== What you will do ==
If a line in the data contains "neck", copy it out.

== Records provided ==
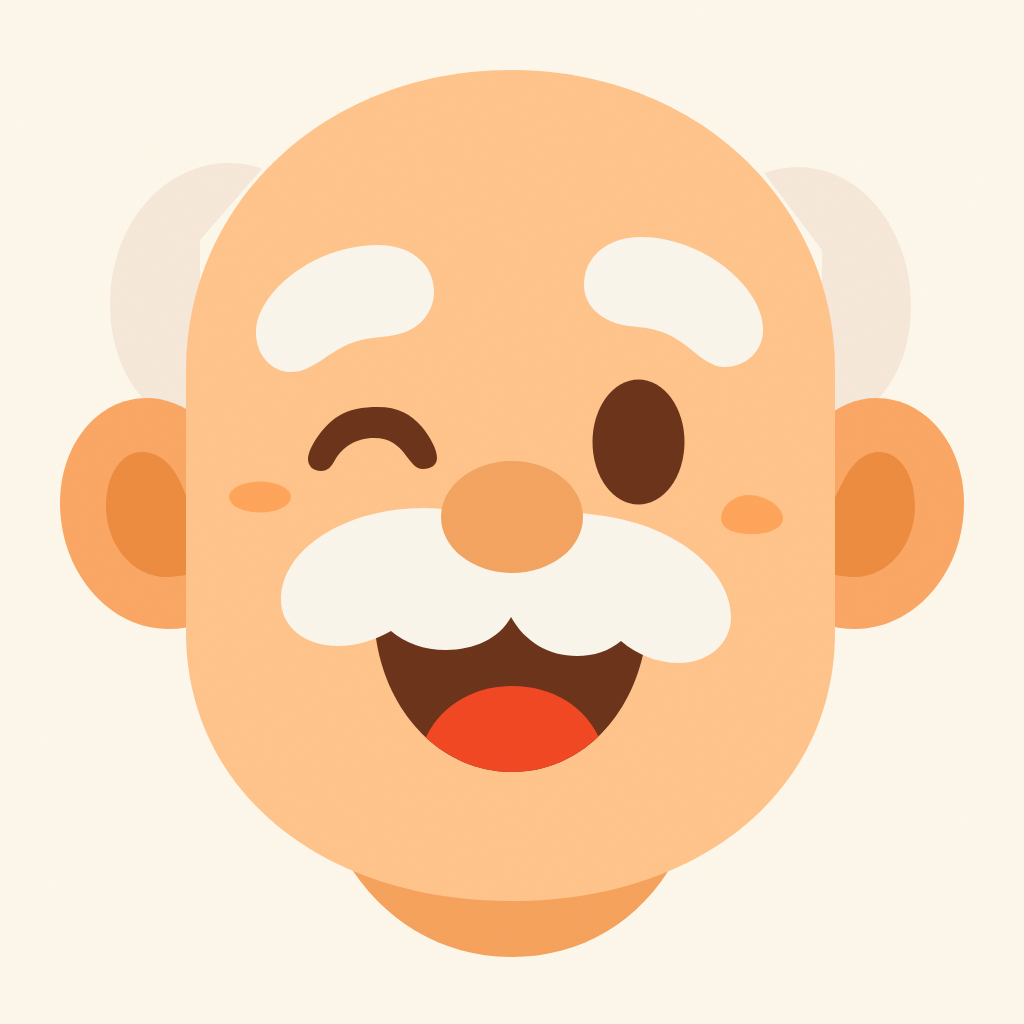
<!DOCTYPE html>
<html lang="en">
<head>
<meta charset="utf-8">
<title>Winking grandfather</title>
<style>
:root {
  --paper: #fdf7eb;
  --skin: #ffc48b;
  --ear: #faa765;
  --ear-inner: #ec8c40;
  --neck: #f5a25d;
  --nose: #f3a461;
  --cheek: #fea55b;
  --hair-side: #f6e8d9;
  --hair: #faf5eb;
  --brown: #6b341b;
  --tongue: #f14824;
}
html, body { margin: 0; height: 100%; overflow: hidden; background: var(--paper); }
svg { display: block; width: 1024px; height: 1024px; }
.paper { fill: var(--paper); }
.skin { fill: var(--skin); }
.ear { fill: var(--ear); }
.ear-inner { fill: var(--ear-inner); }
.neck { fill: var(--neck); }
.nose { fill: var(--nose); }
.cheek { fill: var(--cheek); }
.hair-side { fill: var(--hair-side); }
.hair { fill: var(--hair); }
.brown { fill: var(--brown); }
.tongue { fill: var(--tongue); }
</style>
</head>
<body>
<svg viewBox="0 0 1024 1024" role="img" aria-label="Smiling bald old man with a white moustache, winking">
  <defs>
    <clipPath id="mouth-shape">
      <path d="M374 610C374 700 434 772 512 772S648 700 648 610Z"/>
    </clipPath>
    <filter id="grain" x="0" y="0" width="100%" height="100%">
      <feTurbulence type="fractalNoise" baseFrequency="0.6" numOctaves="2" seed="4"/>
      <feColorMatrix values="0 0 0 0 0.45  0 0 0 0 0.25  0 0 0 0 0.1  0.22 0 0 0 -0.08"/>
    </filter>
  </defs>

  <rect class="paper" width="1024" height="1024"/>

  <g id="side-hair" class="hair-side">
    <path d="M262 169C252 165 241 163 229 163C163 163 110 226 110 304C110 344 124 381 147 402L200 420V240Z"/>
    <path d="M764 173C775 169 787 167 798 167C861 167 911 229 911 306C911 345 898 380 875 402L822 420V250Z"/>
  </g>

  <g id="ears">
    <path class="ear" d="M200 418C183 405 165 398 147 398C97 398 60 445 60 503C60 572 109 629 168 629C180 629 190 627 200 624Z"/>
    <path class="ear-inner" d="M200 522C188 508 186 489 174 471C165 458 154 452 142 452C121 452 106 475 106 506C106 545 133 577 166 577C178 577 189 575 200 570Z"/>
    <path class="ear" d="M822 420C838 406 857 398 876 398C926 398 964 445 964 503C964 573 914 629 855 629C844 629 833 627 822 624Z"/>
    <path class="ear-inner" d="M822 520C833 506 838 488 849 471C858 458 868 452 879 452C900 452 915 475 915 506C915 545 888 577 855 577C843 577 832 575 822 570Z"/>
  </g>

  <path id="neck" class="neck" d="M346 860C383 922 443 957 512 957S640 922 675 860Z"/>

  <path id="head" class="skin" d="M186 370C186 203 325 70 511 70S835 203 835 370V632C835 790 701 901 511 901S186 790 186 632Z"/>

  <g id="eyebrows" class="hair">
    <path d="M256 330C258 292 314 245 378 245C412 245 434 265 434 292C434 313 418 331 395 335C380 338 366 337 349 344C327 353 312 372 291 372C271 372 255 354 256 330Z"/>
    <path d="M584 285C584 256 608 237 641 237C703 237 762 287 763 328C764 350 747 367 725 367C706 367 693 348 673 337C653 326 638 328 623 325C600 320 584 305 584 285Z"/>
  </g>

  <g id="eyes" class="brown">
    <path d="M308 459C308 448 323 426 337 417C349 409 363 407 378 407C398 407 411 414 422 427C430 437 437 449 437 458C437 465 431 469 423 469C407 469 406 438 374 438C355 438 342 448 335 460C331 467 328 471 321 471C313 471 308 466 308 459Z"/>
    <ellipse cx="638.500" cy="442" rx="46" ry="62.500"/>
  </g>

  <g id="cheeks" class="cheek">
    <ellipse cx="260" cy="497" rx="31" ry="15.500"/>
    <path d="M721 518C721 507 733 495 749 495C765 495 783 507 783 518C783 528 770 534 752 534S721 529 721 518Z"/>
  </g>

  <g id="mouth" clip-path="url(#mouth-shape)">
    <rect class="brown" x="370" y="605" width="284" height="170"/>
    <path class="tongue" d="M424 742C437 708 472 686 512 686S586 706 601 742V775H424Z"/>
  </g>

  <path id="moustache" class="hair" d="M281 600C281 548 347 508 424 508C439 508 451 510 464 513H560C570 512 584 513 596 515C672 523 731 569 731 617C731 643 709 663 679 663C658 663 637 655 621 641C609 651 594 656 577 656C549 656 525 642 511 617C500 638 475 650 446 650C424 650 405 643 391 631C375 640 356 646 338 646C304 646 281 626 281 600Z"/>

  <ellipse id="nose" class="nose" cx="512" cy="517" rx="71" ry="56"/>

  <rect id="paper-grain" width="1024" height="1024" filter="url(#grain)" opacity="0.25"/>
</svg>
</body>
</html>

== Result of the exercise ==
  --neck: #f5a25d;
.neck { fill: var(--neck); }
  <path id="neck" class="neck" d="M346 860C383 922 443 957 512 957S640 922 675 860Z"/>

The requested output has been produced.